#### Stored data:
##############################
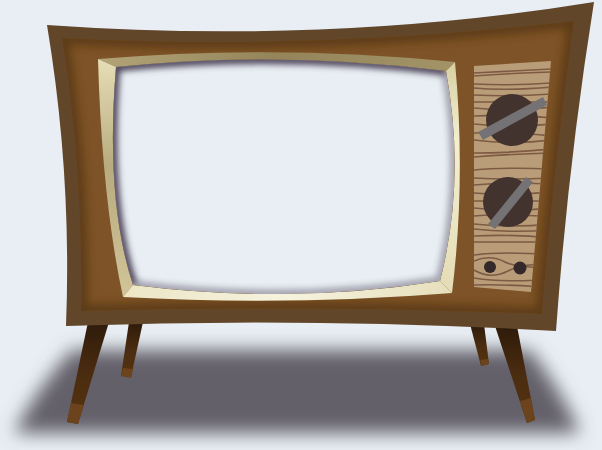
<!DOCTYPE html>
<html lang="en">
<head>
<meta charset="utf-8">
<title>Retro television</title>
<style>
:root {
  --backdrop: #e8eef3;
  --shadow: #64606b;
  --cabinet-edge: #61462a;
  --cabinet-face: #7e5327;
  --cabinet-shade: #4a2d10;
  --panel: #b99d78;
  --grain: #7d5a43;
  --knob: #43332f;
  --button: #33282a;
  --pointer: #747274;
  --leg-tip: #6b431c;
}
html, body { margin: 0; height: 100%; overflow: hidden; background: var(--backdrop); }
.television { display: block; width: 602px; height: 450px; }
.backdrop, .screen { fill: var(--backdrop); }
.floor-shadow { fill: var(--shadow); }
.cabinet-edge { fill: var(--cabinet-edge); }
.cabinet-face { fill: var(--cabinet-face); }
.inner-shade { fill: none; stroke: var(--cabinet-shade); stroke-width: 12; opacity: .65; }
.screen-shade { fill: none; stroke: #4b4358; stroke-width: 9; }
.panel { fill: var(--panel); }
.grain { fill: none; stroke: var(--grain); stroke-width: 1.6; }
.knob { fill: var(--knob); }
.button { fill: var(--button); }
.pointer { fill: var(--pointer); }
.leg { fill: url(#leg-wood); }
.leg-tip { fill: var(--leg-tip); }
</style>
</head>
<body>
<svg class="television" viewBox="0 0 602 450" role="img" aria-label="Retro wooden television on four tapered legs">
  <defs>
    <filter id="soft-shadow" x="-10%" y="-40%" width="120%" height="180%"><feGaussianBlur stdDeviation="9"/></filter>
    <filter id="soft-edge" x="-10%" y="-10%" width="120%" height="120%"><feGaussianBlur stdDeviation="5"/></filter>
    <filter id="screen-edge" x="-10%" y="-10%" width="120%" height="120%"><feGaussianBlur stdDeviation="3"/></filter>
    <linearGradient id="leg-wood" x1="0" y1="0" x2="0" y2="1">
      <stop offset="0" stop-color="#2e1b0a"/>
      <stop offset=".5" stop-color="#4a2c10"/>
      <stop offset="1" stop-color="#55340f"/>
    </linearGradient>
    <linearGradient id="bezel-top" x1="0" y1="0" x2="1" y2="0">
      <stop offset="0" stop-color="#b3a478"/>
      <stop offset=".5" stop-color="#94845a"/>
      <stop offset="1" stop-color="#a39468"/>
    </linearGradient>
    <linearGradient id="bezel-left" x1="0" y1="0" x2="0" y2="1">
      <stop offset="0" stop-color="#e6deb6"/>
      <stop offset=".45" stop-color="#b9ab80"/>
      <stop offset="1" stop-color="#d0c498"/>
    </linearGradient>
    <linearGradient id="bezel-right" x1="0" y1="0" x2="0" y2="1">
      <stop offset="0" stop-color="#d8d0a4"/>
      <stop offset=".35" stop-color="#f3efd0"/>
      <stop offset="1" stop-color="#e4dcb6"/>
    </linearGradient>
    <linearGradient id="bezel-bottom" x1="0" y1="0" x2="1" y2="0">
      <stop offset="0" stop-color="#ece6c6"/>
      <stop offset=".5" stop-color="#f6f3de"/>
      <stop offset="1" stop-color="#e6dfbc"/>
    </linearGradient>
    <path id="face-shape" d="M62 38Q320 51 574 21Q554 165 542 314Q310 305 81 311Q83 170 62 38Z"/>
    <path id="screen-shape" d="M116 67Q280 50 446 71Q466 180 440 281Q290 305 133 285Q105 200 116 67Z"/>
    <path id="panel-shape" d="M474 66L551 61L531 292L474 287Z"/>
    <clipPath id="face-clip"><use href="#face-shape"/></clipPath>
    <clipPath id="screen-clip"><use href="#screen-shape"/></clipPath>
    <clipPath id="panel-clip"><use href="#panel-shape"/></clipPath>
  </defs>

  <rect class="backdrop" width="602" height="450"/>
  <path class="floor-shadow" filter="url(#soft-shadow)" d="M72 350H530Q562 392 580 433H14Q36 390 72 350Z"/>

  <g id="legs">
    <path class="leg" d="M129 322H143L131 377L121 376Z"/>
    <path class="leg-tip" d="M123 368L133 369L131 378L121 376Z"/>
    <path class="leg" d="M470 324H484L489 364L481 366Z"/>
    <path class="leg-tip" d="M480 360L488 359L489 364L482 366Z"/>
    <path class="leg" d="M88 322H109L78 424L67 422Z"/>
    <path class="leg-tip" d="M71 403L84 405L78 424L67 422Z"/>
    <path class="leg" d="M495 326H517L535 420L527 423Z"/>
    <path class="leg-tip" d="M520 401L531 398L535 420L527 423Z"/>
  </g>

  <g id="cabinet">
    <path class="cabinet-edge" d="M47 25Q330 45 594 2Q568 165 556 331Q310 317 66 326Q72 175 47 25Z"/>
    <use class="cabinet-face" href="#face-shape"/>
    <g clip-path="url(#face-clip)"><use class="inner-shade" href="#face-shape" filter="url(#soft-edge)"/></g>
  </g>

  <g id="bezel">
    <path fill="url(#bezel-top)" d="M98 59Q280 44 455 62L446 71Q280 50 116 67Z"/>
    <path fill="url(#bezel-left)" d="M98 59L116 67Q105 200 133 285L123 297Q102 200 98 59Z"/>
    <path fill="url(#bezel-right)" d="M455 62Q466 180 452 293L440 281Q466 180 446 71Z"/>
    <path fill="url(#bezel-bottom)" d="M123 297L133 285Q290 305 440 281L452 293Q290 306 123 297Z"/>
  </g>

  <g id="screen" clip-path="url(#screen-clip)">
    <use class="screen" href="#screen-shape"/>
    <path class="screen-shade" filter="url(#screen-edge)" d="M133 285Q105 200 116 67Q280 50 446 71"/>
    <path class="screen-shade" filter="url(#screen-edge)" opacity=".45" d="M446 71Q466 180 440 281Q290 305 133 285"/>
  </g>

  <g id="control-panel">
    <use class="panel" href="#panel-shape"/>
    <g class="grain" clip-path="url(#panel-clip)">
      <path d="M474 73L552 69M474 76Q515 73 552 72M474 84Q510 86 552 83M474 88Q505 91 552 87M474 95Q510 97 552 94M474 102H552M474 108Q510 112 552 107M474 116Q510 114 552 118M474 124Q510 128 552 124M474 133Q505 131 552 136M474 140Q510 145 552 140"/>
      <path d="M474 153Q510 153 552 149M474 157Q510 154 552 153M474 170Q505 167 552 169M474 178Q510 180 552 178M474 185Q510 182 552 184M474 193Q510 196 552 192M474 201H552M474 208Q510 212 552 208M474 216Q505 213 552 217M474 224Q510 228 552 224M474 229Q510 233 552 230"/>
      <path d="M474 236Q510 234 552 238M474 242H552M474 255Q505 251 552 255M474 261Q490 254 505 262T552 260M474 270Q490 280 508 271T552 272M474 278Q505 283 552 279M474 285Q510 284 552 288"/>
    </g>
    <circle class="knob" cx="512" cy="120" r="26"/>
    <polygon class="pointer" points="478,132 543,97 547,105 483,140"/>
    <circle class="knob" cx="508" cy="202" r="25"/>
    <polygon class="pointer" points="488,224 526,177 533,182 495,229"/>
    <circle class="button" cx="490" cy="267" r="6"/>
    <circle class="button" cx="520" cy="268" r="6.5"/>
  </g>
</svg>
</body>
</html>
##############################
#### Aim of the task:
For this exercise, gather every line of the data that contains the word "edge".

#### Answer box:
  --cabinet-edge: #61462a;
.cabinet-edge { fill: var(--cabinet-edge); }
    <filter id="soft-edge" x="-10%" y="-10%" width="120%" height="120%"><feGaussianBlur stdDeviation="5"/></filter>
    <filter id="screen-edge" x="-10%" y="-10%" width="120%" height="120%"><feGaussianBlur stdDeviation="3"/></filter>
    <path class="cabinet-edge" d="M47 25Q330 45 594 2Q568 165 556 331Q310 317 66 326Q72 175 47 25Z"/>
    <g clip-path="url(#face-clip)"><use class="inner-shade" href="#face-shape" filter="url(#soft-edge)"/></g>
    <path class="screen-shade" filter="url(#screen-edge)" d="M133 285Q105 200 116 67Q280 50 446 71"/>
    <path class="screen-shade" filter="url(#screen-edge)" opacity=".45" d="M446 71Q466 180 440 281Q290 305 133 285"/>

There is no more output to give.